    She was indeed a gift, a blessing, a razor sharp sword: the voice of the Ancestors reuniting us with our natural selves, providing the medicines for our long healing.

    Thank you, Ms. Morrison for the love. May you rest in the peace and power that you so richly deserve.

    Farewell, Johnny Clegg

    Johnny Clegg’s music marked a very special period in my life and has connected me to lifelong friends. I was saddened to learn of his death at the relatively young age of 66.
    I’d been introduced to his story and music with Juluka during my first year of graduate philosophy at Rutgers by my classmate and friend, Sarah.
    Later, when I transferred to anthropology at UVA, my very first outing in Charlottesville was to a Johnny Clegg concert.
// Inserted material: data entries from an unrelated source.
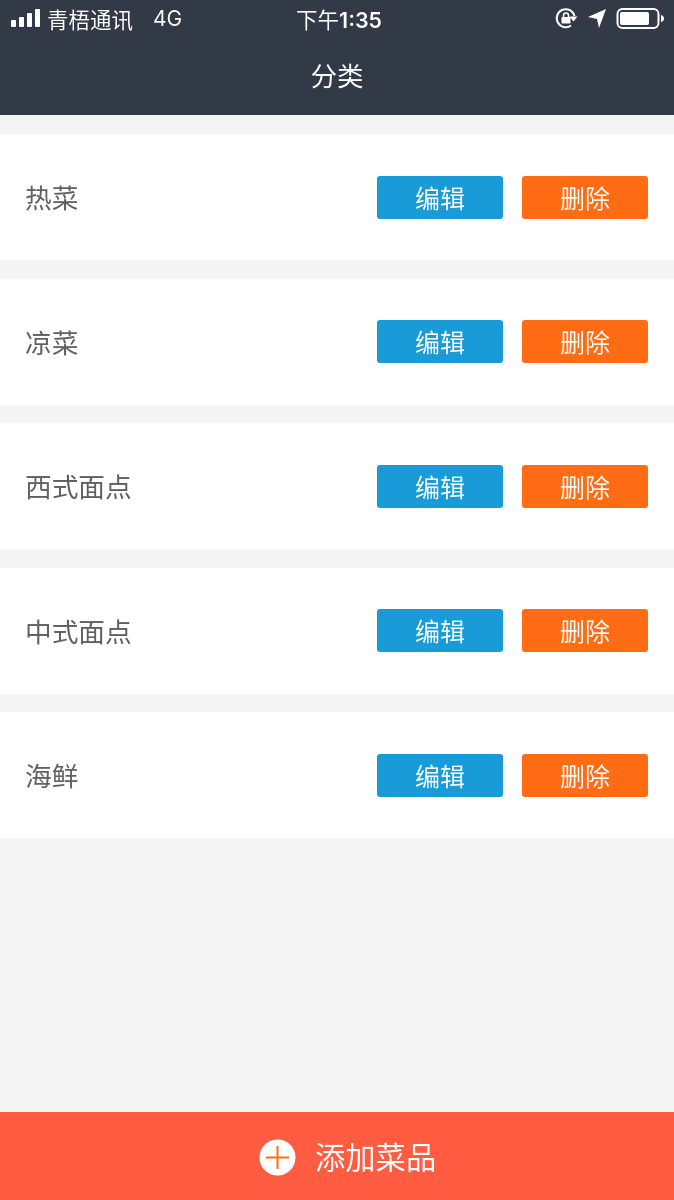
<!DOCTYPE html>
<html lang="zh-CN">
<head>
<meta charset="utf-8">
<title>分类</title>
<style>
:root {
  --header: #333a47;
  --page: #f4f4f4;
  --card: #fff;
  --label: #606060;
  --edit: #189bd7;
  --delete: #ff6c13;
  --add: #ff5c42;
}
* { box-sizing: border-box; margin: 0; padding: 0; }
html, body { width: 674px; height: 1200px; overflow: hidden; }
body { position: relative; background: var(--page); font-family: "Noto Sans CJK SC", "Noto Sans", sans-serif; }
a { color: #fff; text-decoration: none; }
.header { position: relative; height: 115px; background: var(--header); color: #fff; }
.status-bar { position: absolute; top: 0; left: 0; width: 674px; height: 37px; font-size: 21.5px; line-height: 37px; white-space: nowrap; }
.status-bar svg { position: absolute; inset: 0; }
.status-bar span { position: absolute; top: 0; }
.carrier { left: 47px; }
.network { left: 153px; font-family: Inter, sans-serif; font-size: 21px; }
.clock { left: 2px; width: 674px; text-align: center; font-weight: 500; }
.clock b { font: 600 21.5px Inter, sans-serif; }
.title { position: absolute; top: 55px; width: 674px; text-align: center; font-size: 26.5px; font-weight: 400; line-height: 40px; }
.categories { position: absolute; top: 134px; width: 674px; display: grid; grid-auto-rows: 126px; gap: 18.6px; list-style: none; }
.category { display: flex; align-items: center; gap: 19px; padding: 0 26px 0 25px; background: var(--card); }
.category h2 { flex: 1; font-size: 26.7px; font-weight: 400; line-height: 40px; color: var(--label); }
.button { width: 126px; height: 43px; border-radius: 3px; text-align: center; font-size: 25px; line-height: 42px; }
.edit { background: var(--edit); }
.delete { background: var(--delete); }
.add-dish { position: absolute; top: 1112px; left: 0; width: 674px; height: 88px; display: flex; align-items: center; padding-left: 259px; gap: 19px; background: var(--add); font-size: 30.3px; line-height: 44px; }
.add-dish svg { flex: none; position: relative; top: 1px; }
</style>
</head>
<body>
<header class="header">
  <div class="status-bar">
    <svg width="674" height="37" fill="#fff" aria-hidden="true">
      <g class="signal">
        <rect x="11" y="20" width="5" height="7" rx="1"/>
        <rect x="19" y="17" width="5" height="10" rx="1"/>
        <rect x="27" y="13" width="5" height="14" rx="1"/>
        <rect x="35" y="9" width="5" height="18" rx="1"/>
      </g>
      <g class="rotation-lock">
        <path d="M571 25.5A9 9 0 1 1 574.5 16" fill="none" stroke="#fff" stroke-width="2"/>
        <path d="M569.5 16.5h8l-4 5z"/>
        <rect x="561.5" y="17" width="9" height="6.5" rx="1"/>
        <path d="M563.5 17v-1.500a2.500 2.500 0 0 1 5 0v1.500" fill="none" stroke="#fff" stroke-width="1.500"/>
      </g>
      <path class="location" d="M606 9l-7 19-2-9-9-2z"/>
      <g class="battery">
        <rect x="617.500" y="9" width="41" height="19" rx="5" fill="none" stroke="#fff" stroke-width="2"/>
        <rect x="620" y="12" width="29" height="13" rx="2"/>
        <path d="M661 15q3 1 3 3.500t-3 3.500z"/>
      </g>
    </svg>
    <span class="carrier">青梧通讯</span>
    <span class="network">4G</span>
    <span class="clock">下午<b>1:35</b></span>
  </div>
  <h1 class="title">分类</h1>
</header>
<main>
  <ul class="categories">
    <li class="category"><h2>热菜</h2><a class="button edit" href="#">编辑</a><a class="button delete" href="#">删除</a></li>
    <li class="category"><h2>凉菜</h2><a class="button edit" href="#">编辑</a><a class="button delete" href="#">删除</a></li>
    <li class="category"><h2>西式面点</h2><a class="button edit" href="#">编辑</a><a class="button delete" href="#">删除</a></li>
    <li class="category"><h2>中式面点</h2><a class="button edit" href="#">编辑</a><a class="button delete" href="#">删除</a></li>
    <li class="category"><h2>海鲜</h2><a class="button edit" href="#">编辑</a><a class="button delete" href="#">删除</a></li>
  </ul>
</main>
<a class="add-dish" href="#">
  <svg width="37" height="37" aria-hidden="true">
    <circle cx="18.500" cy="18.500" r="18" fill="#fff"/>
    <path d="M7 18.500h23M18.500 7v23" stroke="#ff6c13" stroke-width="2"/>
  </svg>
  <span>添加菜品</span>
</a>
</body>
</html>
Sarah was visiting, and we were thrilled to be able to catch them at small venue like Trax. I was new to the area and anthropology, missing my NY/NJ life, and ready for good music and the good vibes Savuka invoked among fans.
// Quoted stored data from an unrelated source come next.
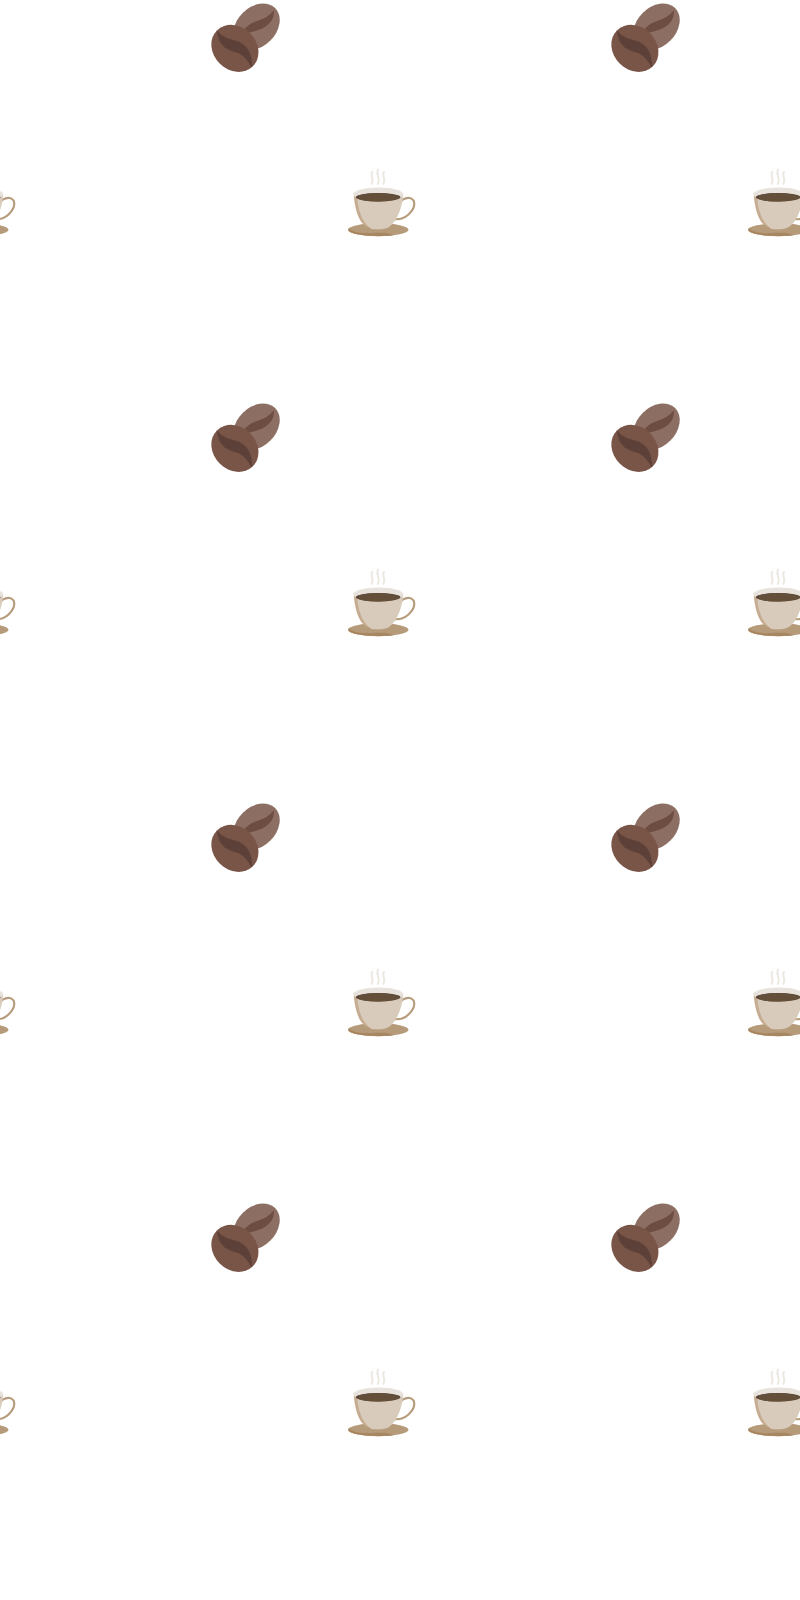
<!DOCTYPE html>
<html lang="en">
<head>
<meta charset="utf-8">
<title>Coffee pattern</title>
<style>
:root {
  --paper: #ffffff;
  --bean-front: #795548;
  --bean-front-crease: #5d4037;
  --bean-back: #8d6e63;
  --bean-back-crease: #6d4c41;
  --cup: #d9cbbb;
  --cup-shade: #c6ad91;
  --rim: #e8e2dc;
  --coffee: #64503a;
  --coffee-edge: #54412f;
  --saucer: #b59b7a;
  --saucer-shade: #a88660;
  --handle: #b69c7d;
  --steam: #ece7e1;
}
html, body { margin: 0; width: 800px; height: 1600px; overflow: hidden; background: var(--paper); }
.pattern { display: block; width: 800px; height: 1600px; }
.bean-front { fill: var(--bean-front); }
.bean-front-crease { fill: var(--bean-front-crease); }
.bean-back { fill: var(--bean-back); }
.bean-back-crease { fill: var(--bean-back-crease); }
.cup-body { fill: var(--cup); }
.cup-shade { fill: var(--cup-shade); }
.rim { fill: var(--rim); }
.coffee { fill: var(--coffee); }
.coffee-edge { fill: var(--coffee-edge); }
.saucer { fill: var(--saucer); }
.saucer-shade { fill: var(--saucer-shade); }
.handle { fill: none; stroke: var(--handle); stroke-width: 2.1; stroke-linecap: round; }
.steam { fill: none; stroke: var(--steam); stroke-width: 1.9; stroke-linecap: round; }
</style>
</head>
<body>
<svg class="pattern" viewBox="0 0 784 1568" role="img" aria-label="Repeating pattern of coffee beans and steaming coffee cups">
  <defs>
    <g id="beans">
      <ellipse class="bean-back" cx="251.4" cy="26.2" rx="25.8" ry="19.2" transform="rotate(-45 251.4 26.2)"/>
      <path class="bean-back-crease" d="M268.6 9.8C264 16 258.500 18.300 252 20.500C243 23.500 236.500 29 234 43L240 34.500C243 31 249 31.300 256 28.300C264 25 268.800 19 268.600 9.800Z"/>
      <ellipse class="bean-front" cx="230.200" cy="47.400" rx="24.900" ry="21.100" transform="rotate(45 230.200 47.400)"/>
      <path class="bean-front-crease" d="M212.500 29.800C217.500 35.800 223.500 37.800 230.500 39.600C241 42.400 247.800 51 246.800 66.400C242.500 58.500 238.500 53.500 231 51.200C221.500 48.600 214 44.500 212.500 29.800Z"/>
    </g>

    <clipPath id="saucer-edge"><ellipse cx="370.700" cy="225.200" rx="29.600" ry="6.300"/></clipPath>

    <g id="cup">
      <g class="steam">
        <path d="M365 168.500C361.800 172 367.600 174.500 364.200 180"/>
        <path d="M370.600 166.300C367.200 170.800 373.800 174 370.200 180.400"/>
        <path d="M376.400 168.500C373.200 172 379 174.500 375.600 180"/>
      </g>
      <g clip-path="url(#saucer-edge)">
        <rect class="saucer" x="341" y="218" width="60" height="14"/>
        <path class="saucer-shade" d="M341 223C346 228.500 358 229.300 370 228.200C378 227.600 384 228.500 387 232H341Z"/>
      </g>
      <path class="handle" d="M389.500 201.500C392 196.500 397 193.300 401.500 194C406.800 195 407.400 201.500 403.300 207C399.500 212.300 394 215.400 387 214.800"/>
      <path class="cup-shade" d="M346.600 189.500C347.200 201 349.800 211.500 354 217.500C358 222.500 364 224.600 372 224.600L376 194Z"/>
      <path class="cup-body" d="M350 192C350.600 205 354.500 218 364 224.300Q371 225.500 378.500 223.600C388.500 219.500 393.800 205 395.200 190Z"/>
      <ellipse class="rim" cx="370.800" cy="190.400" rx="24.500" ry="6.600"/>
      <ellipse class="coffee-edge" cx="370.600" cy="193.300" rx="21.800" ry="4.100"/>
      <path class="coffee" d="M352 191.600C360 188.700 381 188.300 392.400 193.200C385 198.200 362 198.600 352.500 195.600Q349.800 193 352 191.600Z"/>
    </g>

    <g id="row">
      <use href="#beans"/>
      <use href="#beans" x="392"/>
      <use href="#cup" x="-392"/>
      <use href="#cup"/>
      <use href="#cup" x="392"/>
    </g>
  </defs>

  <use href="#row"/>
  <use href="#row" y="392"/>
  <use href="#row" y="784"/>
  <use href="#row" y="1176"/>
</svg>
</body>
</html>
    My expectations went awry as this happy outing was where I was also embroiled in my first and only barroom fight. As Johnny and Savuka sang about racial harmony and peace, I found myself fighting off a humongous, belligerently drunk blond woman who tried to push us out of our front row spaces.
    In one of the more surreal moments of my adult life, I watched as the band’s eyes grew larger and two bouncers moved toward us. After a series of flirtatious moves with a member of Savuka, I also watched helplessly as my friend’s hopes of hanging out with the band went down in flames. It was a memorable night for us and for years afterwards, I harbored a hope of running into Mr. Clegg and explaining to him why my face seemed familiar.
    Living in married graduate student housing and later renting a house in the Fifeville section, I played hostess to an assortment of wonderful students and locals and dancing to Savuka was pretty much a daily ritual. Dances learned from Donna Graham at Chihamba were adapted to Johnny Clegg songs. Friends courted loved ones to Dela and African Dreams, we invoked Third World Child , One Human One Vote, Warsaw 1943, and other political numbers as we waged our own battles against racial, class, and gender discrimination. The music was part of the fabric of our lives and we considered Johnny to have been “a white boy anthropologist who made good: a man who tried to live his values in difficult times, insisting on recognizing the humanity of all people and being willing to face being banned for his antiracist work. Honorable.
    Asking forgiveness for my poor Zulu, with a sad heart and gratitude for the music I say:
    Ukuhlonipha abafileyo; Ukuphumula emandleni.
    Respect to the Dead;
    Rest in Power